SVETIK: A Family Memoir of Sviatoslav Richter
Composition: Foreword by Vladimir Ashkenazy ~ Introduction by Bruno Monsaingeon ~ A Note on the Origins of this Book by Anthony Phillips ~ Acknowledgements ~ Moskalew Family Genealogy ~ Notes on Names, Places and Dates ~ Part I: Three Sisters by Walter Moskalew (Prologue; 1. Zhitomir, Odessa and the War; 2. Schwäbisch Gmünd; 3. Nyuta, Svetik and Meri; 4. More Tours of America; 5. Sorrow and Joy; 6. Reginald and Dora; 7. Holding On to Imagination with Both Hands #) ~ Part II: My Life – The Memoirs of Anna Moskalewa-Richter ~ Part III: Sketches by Tamara Moskalewa/Dagmar von Reincke (1. Lenochka’s Death; 2. A Quite Different Sort of Boy: Introduction; The Dandelion; The Pastrycooks; Wasps; Nyurka; A Rainy Day; The Cinema; Vignettes) ~ Appendices ~ Glossary of Names and Places ~ Index
For well over half a century, since the Soviet regime first allowed Sviatoslav Richter to travel to the west, his name has been synonymous with the very pinnacle of pianistic art.
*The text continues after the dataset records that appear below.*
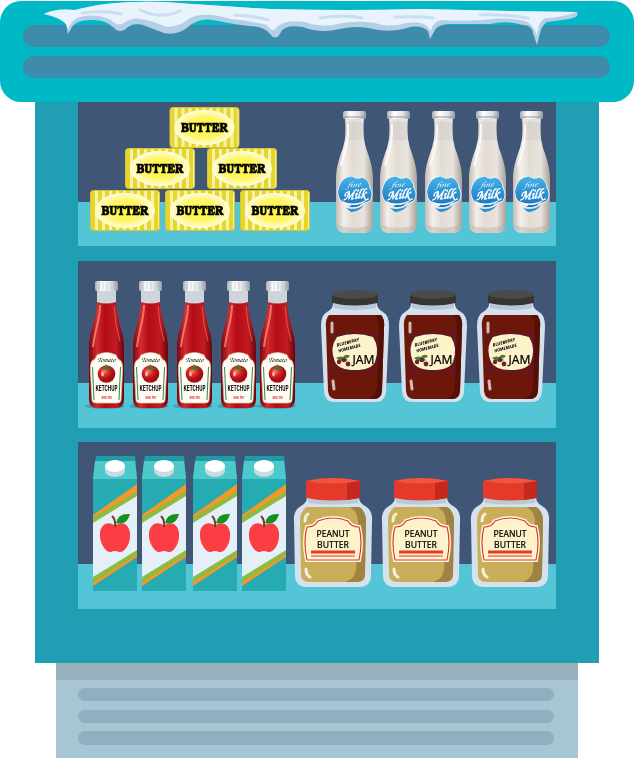
<!DOCTYPE html>
<html lang="en">
<head>
<meta charset="utf-8">
<title>Grocery fridge</title>
<style>
:root {
  --canopy: #00b8c6; --slot: #3d8cab; --cabinet: #209fb4; --back: #405676; --floor: #54c4d7;
  --base: #a8c5d3; --base-shade: #97b1bd; --vent: #8fb0c0;
  --snow: #e9f3fc; --snow-shade: #b4cfe6;
  --butter: #e6d62c; --butter-light: #f8f3a4;
  --glass: #d5e2ee; --jam: #6c1709; --cream: #fdf3cb;
  --juice: #27abb3; --juice-light: #4cc9cb; --red: #e5392a; --apple: #fb3d44;
  --peanut: #c9ae5a; --peanut-shade: #a08242;
}
html, body { margin: 0; width: 634px; height: 758px; overflow: hidden; background: #fff; }
svg { display: block; }
text { text-anchor: middle; }
.butter-name { font: 700 12px "TeX Gyre Bonum", serif; stroke: #000; stroke-width: .6; }
.milk-name { font: italic 700 14px "TeX Gyre Chorus", cursive; fill: #fff; stroke: #fff; stroke-width: .6; }
.milk-kind { font: italic 700 8px "TeX Gyre Chorus", cursive; fill: #fff; }
.ketchup-kind { font: italic 700 7px "TeX Gyre Chorus", cursive; }
.ketchup-name { font: 700 7px "TeX Gyre Heros Cn", sans-serif; }
.ketchup-size { font: 700 4px "TeX Gyre Heros Cn", sans-serif; fill: #d8202c; }
.jam-kind { font: italic 700 4.5px "Noto Sans", sans-serif; }
.jam-name { font: 500 12px "Noto Sans", sans-serif; stroke: #000; stroke-width: .2; }
.peanut-name { font: 500 9px "Noto Sans", sans-serif; stroke: #000; stroke-width: .2; }
</style>
</head>
<body>
<svg width="634" height="758" viewBox="0 0 634 758" role="img" aria-label="Open fridge with butter, milk, ketchup, jam, juice and peanut butter">
  <defs>
    <linearGradient id="milk-fill">
      <stop offset="0" stop-color="#c3bcb4"/><stop offset=".2" stop-color="#f3efea"/><stop offset=".45" stop-color="#e3dcd5"/><stop offset=".75" stop-color="#e9e4de"/><stop offset="1" stop-color="#aaa29b"/>
    </linearGradient>
    <linearGradient id="ketchup-fill">
      <stop offset="0" stop-color="#77060d"/><stop offset=".22" stop-color="#d62b2e"/><stop offset=".45" stop-color="#b30d17"/><stop offset=".78" stop-color="#c41a22"/><stop offset="1" stop-color="#65040a"/>
    </linearGradient>
    <linearGradient id="cap-fill">
      <stop offset="0" stop-color="#a9b0b7"/><stop offset=".3" stop-color="#fff"/><stop offset=".7" stop-color="#dfe3e7"/><stop offset="1" stop-color="#959ca5"/>
    </linearGradient>
    <radialGradient id="butter-glow">
      <stop offset="0" stop-color="#fff63c"/><stop offset=".6" stop-color="#fdf566"/><stop offset="1" stop-color="#fffde0"/>
    </radialGradient>
    <linearGradient id="milk-badge" x2="0" y2="1">
      <stop offset="0" stop-color="#48b4ea"/><stop offset="1" stop-color="#1573bd"/>
    </linearGradient>
    <radialGradient id="tomato-fill" cx=".38" cy=".35">
      <stop offset="0" stop-color="#ff7a5c"/><stop offset=".5" stop-color="#dd2424"/><stop offset="1" stop-color="#a30d14"/>
    </radialGradient>
    <pattern id="butter-stripes" width="7" height="41" patternUnits="userSpaceOnUse">
      <rect width="7" height="41" fill="var(--butter-light)"/><rect x="1" width="4" height="41" fill="var(--butter)"/>
    </pattern>

    <g id="butter">
      <rect x=".5" y=".5" width="69" height="40" rx="3" fill="url(#butter-stripes)" stroke="#d3c53a"/>
      <ellipse cx="35" cy="20.5" rx="30" ry="17.5" fill="url(#butter-glow)"/>
      <text class="butter-name" x="35" y="25" textLength="47" lengthAdjust="spacingAndGlyphs">BUTTER</text>
    </g>

    <g id="milk">
      <path d="M9 8H28C27 18 27 28 30 38C34 49 37 58 37 69V112Q37 123 29 123H8Q0 123 0 112V69C0 58 3 49 7 38C10 28 10 18 9 8Z" fill="url(#milk-fill)"/>
      <path d="M10 12H27L28 29Q18 32 9 29Z" fill="#cbc7c5" opacity=".4"/>
      <path d="M12 14C13 31 9 43 5 56" fill="none" stroke="#fff" stroke-width="2" opacity=".8"/>
      <path d="M2 115Q18 121 35 115Q34 123 27 123H9Q3 123 2 115Z" fill="#a8a09a" opacity=".35"/>
      <rect x="7" y="1" width="23" height="8" rx="2" fill="url(#cap-fill)"/>
      <path d="M8 7H29" stroke="#8e969e"/>
      <path d="M3 76Q6 67 16 66Q21 70 26 67Q34 70 34 78Q38 84 34 91L26 94Q22 99 12 97L15 95Q5 93 3 88Q0 82 3 76Z" fill="url(#milk-badge)" stroke="#fff" stroke-width=".8"/>
      <path d="M6 91Q18 97 32 89Q26 95 17 95Q10 95 6 91Z" fill="#fff"/>
      <path d="M10 98Q20 101 28 95Q23 102 15 102Z" fill="#2990d3"/>
      <g transform="rotate(-6 18 82)">
        <text class="milk-kind" x="18" y="77" textLength="14" lengthAdjust="spacingAndGlyphs">fine</text>
        <text class="milk-name" x="17.5" y="89" textLength="23" lengthAdjust="spacingAndGlyphs">Milk</text>
      </g>
    </g>

    <g id="ketchup">
      <ellipse cx="18" cy="125" rx="20" ry="3" fill="#23536a" opacity=".3"/>
      <path d="M10 11H29C28 25 31 37 34 48Q37.5 59 37 72V118Q37 127 29 127H10Q2 127 2 118V72Q1.5 59 5 48C8 37 11 25 10 11Z" fill="url(#ketchup-fill)"/>
      <path d="M10 10H29V21Q19 24 10 21Z" fill="#ced4da"/>
      <path d="M13 24C13 39 8 48 6 66" fill="none" stroke="#f58a83" stroke-width="2" opacity=".8"/>
      <path d="M27 25Q28 43 33 60" fill="none" stroke="#ef6d69" opacity=".7"/>
      <rect x="8" y="0" width="23" height="10" rx="2" fill="url(#cap-fill)"/>
      <path d="M12 1V9M16 1V9M20 1V9M24 1V9M28 1V9" stroke="#a9b1b9" stroke-width=".5"/>
      <path d="M5 80Q9 78 10 74Q19.5 69 29 74Q30 78 34 80Q36 83 35.5 91L34 119Q34 122 30 122H9Q5 122 5 119L3.5 91Q3 83 5 80Z" fill="#fffdf3" stroke="#d6d0b5" stroke-width=".7"/>
      <path d="M5.5 86L7 119M33.5 86L32 119" stroke="#2f874f"/>
      <circle cx="19.5" cy="93" r="8.8" fill="url(#tomato-fill)"/>
      <path d="M19.5 89L14 87L18 86L19 83L21 86L26 87Z" fill="#377e2a"/>
      <ellipse cx="15.5" cy="93" rx="1.3" ry="2.5" fill="#fff" opacity=".7"/>
      <text class="ketchup-kind" x="19" y="81" textLength="18" lengthAdjust="spacingAndGlyphs">Tomato</text>
      <text class="ketchup-name" x="19.5" y="110" textLength="22" lengthAdjust="spacingAndGlyphs">KETCHUP</text>
      <text class="ketchup-size" x="19.5" y="117.5">500 ml</text>
    </g>

    <g id="jam">
      <path d="M13 12H57Q56 18 63 22Q69 25 69 36L66 102Q65 112 55 112H15Q5 112 4 102L1 36Q1 25 7 22Q14 18 13 12Z" fill="var(--glass)"/>
      <path d="M9 25H61Q65 29 64 38L62 101Q61 109 54 109H16Q9 109 8 101L6 38Q5 29 9 25Z" fill="var(--jam)"/>
      <path d="M55 25H61Q65 29 64 38L62 101Q61 109 54 109H48Q56 106 57 97L59 39Q59 30 55 25Z" fill="#551005"/>
      <path d="M14 14H56V18Q35 22 14 18Z" fill="#b7c7d6"/>
      <path d="M12 4Q35-3 58 4V13Q35 18 12 13Z" fill="#353535"/>
      <ellipse cx="35" cy="4.5" rx="23" ry="4.3" fill="#4a4a49"/>
      <path d="M12 33V42M13 91L14 99" stroke="#fff" stroke-width="3" stroke-linecap="round" opacity=".7"/>
      <rect x="13" y="44" width="44" height="37" fill="none" stroke="#4a1a55"/>
      <path d="M17 47Q35 41 53 47Q60 58 55 72Q51 80 35 80Q19 80 15 72Q9 58 17 47Z" fill="var(--cream)"/>
      <g transform="rotate(-15 28 57)">
        <text class="jam-kind" x="29" y="54" textLength="23" lengthAdjust="spacingAndGlyphs">BLUEBERRY</text>
        <text class="jam-kind" x="29" y="60" textLength="23" lengthAdjust="spacingAndGlyphs">HOMEMADE</text>
      </g>
      <path d="M16 68Q22 64 28 70Q22 74 16 68ZM23 67Q26 63 30 66Q27 70 23 67Z" fill="#537a39"/>
      <g fill="#6b2430"><circle cx="19" cy="72" r="2.2"/><circle cx="24" cy="70" r="2.3"/><circle cx="28" cy="74" r="2.4"/></g>
      <text class="jam-name" x="43.5" y="74" textLength="22" lengthAdjust="spacingAndGlyphs">JAM</text>
    </g>

    <g id="juice">
      <path d="M3 0H42L44 23V135H0V23Z" fill="var(--juice)"/>
      <path d="M3 0H42V5H3Z" fill="#209aa6"/>
      <path d="M2 5H42L44 23H0Z" fill="var(--juice-light)"/>
      <path d="M0 66L44 38V95L0 122Z" fill="#e4eff8"/>
      <path d="M0 59L44 28V36L0 62Z" fill="#f29a26"/><path d="M0 62L44 36V40L0 67Z" fill="#8bbd43"/>
      <path d="M0 121L44 94V98L0 126Z" fill="#8bbd43"/><path d="M0 126L44 98V101L0 130Z" fill="#f29a26"/>
      <path d="M12 10V15A10 6 0 0 0 32 15V10Z" fill="#cbd9e3"/>
      <ellipse cx="22" cy="10" rx="10" ry="6" fill="#fff"/>
      <path d="M22 70C17 65 8 67 7 77C6 87 13 97 18 96Q22 94 26 96C32 97 38 87 37 77C36 67 27 65 22 70Z" fill="var(--apple)"/>
      <path d="M22 71Q23 64 19 60" fill="none" stroke="#713d24" stroke-width="2"/>
      <path d="M23 67Q25 57 37 58Q34 70 23 67Z" fill="#17901f"/>
    </g>

    <g id="peanut">
      <path d="M13 19H65Q65 25 71 28Q79 32 78 44L77 97Q77 109 65 109H13Q1 109 1 97L0 44Q-1 32 7 28Q13 25 13 19Z" fill="var(--glass)"/>
      <path d="M13 29H65Q72 33 72 43L71 96Q71 104 63 104H15Q7 104 7 96L6 43Q6 33 13 29Z" fill="var(--peanut)"/>
      <path d="M56 29H65Q72 33 72 43L71 96Q71 104 63 104H51Q61 101 62 92L64 44Q64 34 56 29Z" fill="var(--peanut-shade)"/>
      <path d="M14 21H64V25Q39 28 14 25Z" fill="#bac9d6"/>
      <path d="M12 3Q39-3 66 3V20Q39 25 12 20Z" fill="var(--red)"/>
      <path d="M53 1L66 3V20L53 22Z" fill="#c5281d"/>
      <path d="M12 3Q39-3 66 3Q39 8 12 3Z" fill="#f0543f"/>
      <path d="M14 36Q11 38 11 43M12 91Q12 97 16 99" fill="none" stroke="#fff" stroke-width="3" stroke-linecap="round" opacity=".8"/>
      <path id="peanut-label" d="M13 49Q21 49 24 43Q39 37 54 43Q57 49 65 49Q69 63 65 82H13Q9 63 13 49Z" fill="var(--cream)" stroke="#fff6df" stroke-width="4"/>
      <path d="M13 49Q21 49 24 43Q39 37 54 43Q57 49 65 49Q69 63 65 82H13Q9 63 13 49Z" fill="none" stroke="var(--red)" stroke-width="1.2"/>
      <path d="M17 74H61" stroke="var(--red)" stroke-width="3"/><path d="M17 78H61" stroke="var(--red)"/>
      <text class="peanut-name" x="39" y="59" textLength="33" lengthAdjust="spacingAndGlyphs">PEANUT</text>
      <text class="peanut-name" x="39" y="70" textLength="32" lengthAdjust="spacingAndGlyphs">BUTTER</text>
    </g>
  </defs>

  <g id="cabinet">
    <rect x="56" y="660" width="522" height="98" fill="var(--base)"/>
    <rect x="56" y="660" width="522" height="20" fill="var(--base-shade)"/>
    <g fill="var(--vent)">
      <rect x="78" y="688" width="476" height="13" rx="6.5"/><rect x="78" y="710" width="476" height="13" rx="6.5"/><rect x="78" y="731" width="476" height="14" rx="7"/>
    </g>
    <rect x="35" y="96" width="564" height="567" fill="var(--cabinet)"/>
    <g fill="var(--back)">
      <rect x="78" y="102" width="478" height="101"/><rect x="78" y="261" width="478" height="123"/><rect x="78" y="442" width="478" height="123"/>
    </g>
    <g fill="var(--floor)">
      <rect x="78" y="202" width="478" height="44"/><rect x="78" y="383" width="478" height="45"/><rect x="78" y="564" width="478" height="45"/>
    </g>
  </g>

  <g id="canopy">
    <rect y="1" width="634" height="101" rx="21" fill="var(--canopy)"/>
    <rect x="23" y="25" width="587" height="22" rx="11" fill="var(--slot)"/>
    <rect x="23" y="56" width="587" height="22" rx="11" fill="var(--slot)"/>
  </g>

  <g id="snow">
    <path d="M44 14Q55 8 75 10Q110 0 165 2Q220 6 270 9Q350 11 420 9Q500 11 577 12Q580 17 569 19L547 22Q542 25 540 33L537 45L533 33Q532 25 523 25Q505 20 490 24Q465 24 448 24Q436 25 434 32L430 39L428 31Q420 24 407 28Q390 33 373 29Q358 25 340 29Q320 34 303 27Q285 24 281 32Q276 42 270 34Q264 26 249 26Q232 24 218 21Q200 16 188 27Q177 36 164 33Q153 29 143 25Q134 22 128 27Q120 35 113 27Q104 19 91 20Q76 20 72 27L68 34L66 24Q60 18 44 14Z" fill="var(--snow-shade)"/>
    <path d="M44 14Q55 8 75 10Q110 0 165 2Q220 6 270 9Q350 11 420 9Q500 11 577 12Q560 18 545 18Q538 22 537 36Q533 22 521 20Q500 17 484 20Q458 21 442 20Q433 21 431 31Q425 20 407 23Q390 28 375 23Q355 20 338 24Q320 28 305 22Q285 19 277 27Q273 34 267 25Q250 21 231 19Q204 11 190 18Q177 29 164 26Q153 21 142 19Q132 17 124 23Q117 27 111 20Q96 13 80 17Q72 19 68 29Q66 18 44 14Z" fill="var(--snow)"/>
    <path d="M82 13Q105 10 121 14M140 10Q160 20 180 11M235 15Q255 16 268 20M320 18Q345 14 362 18M395 17Q420 16 433 18M480 15Q505 14 528 18" fill="none" stroke="#c9def0" stroke-width="3" stroke-linecap="round"/>
  </g>

  <g id="butter-stack">
    <use href="#butter" x="169.5" y="107"/>
    <use href="#butter" x="125" y="148"/><use href="#butter" x="207" y="148"/>
    <use href="#butter" x="90" y="190"/><use href="#butter" x="165" y="190"/><use href="#butter" x="240" y="190"/>
  </g>
  <g id="milk-row">
    <use href="#milk" x="336" y="110"/><use href="#milk" x="380" y="110"/><use href="#milk" x="425" y="110"/><use href="#milk" x="469" y="110"/><use href="#milk" x="513" y="110"/>
  </g>
  <g id="ketchup-row">
    <use href="#ketchup" x="87" y="281"/><use href="#ketchup" x="131" y="281"/><use href="#ketchup" x="175" y="281"/><use href="#ketchup" x="219" y="281"/><use href="#ketchup" x="258" y="281"/>
  </g>
  <g id="jam-row">
    <use href="#jam" x="320" y="290"/><use href="#jam" x="398" y="290"/><use href="#jam" x="476" y="290"/>
  </g>
  <g id="juice-row">
    <use href="#juice" x="93" y="456"/><use href="#juice" x="142" y="456"/><use href="#juice" x="193" y="456"/><use href="#juice" x="242" y="456"/>
  </g>
  <g id="peanut-butter-row">
    <use href="#peanut" x="294" y="478"/><use href="#peanut" x="382" y="478"/><use href="#peanut" x="471" y="478"/>
  </g>
</svg>
</body>
</html>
His recorded legacy, extending from 1947 to 1994 – over 80 per cent of it from live performances – is one of the largest and most admired ever assembled by any musician anywhere. Yet this prodigiously gifted artist, whose personality Pierre Boulez characterised as being ‘greater than the possibilities offered to him by the piano and broader than the very concept of complete mastery of the instrument’, underwent no formal musical studies of any kind until at the age of 22 he left the relative obscurity of the Ukraine, where he had been born in 1915, to seek the advice of Russia’s most celebrated piano pedagogue, Heinrich Neuhaus, in Moscow. Neuhaus’ astonished reaction to his first encounter with Richter, and his declaration that ‘to teach one who already knows will only do damage’, have passed into legend.
Richter, a famously reclusive man outside a small circle of trusted companions, resisted speaking or writing about himself. As a result, comparatively little is known about his life before his move to Moscow. This lavishly illustrated book provides unique insights into the childhood and formative years of ‘Svetik’ – ‘Little Light’, as he was always known within the large and unusually creative family circle – in a provincial Ukrainian city during the traumatic years of revolution, civil war, famine and wartime occupation by German and Romanian forces. Walter Moskalew, Richter’s much younger cousin, is guardian of a rich collection of photographs, reminiscences, drawings and letters of family members, notably the memoirs of Richter’s mother Anna and his twenty-year-long correspondence with his beloved Aunt Meri. Walter Moskalew has collaborated with editor and translator Anthony Phillips to produce an indispensable account of the influences that shaped the artistry and world-view of the phenomenon that was Sviatoslav Richter.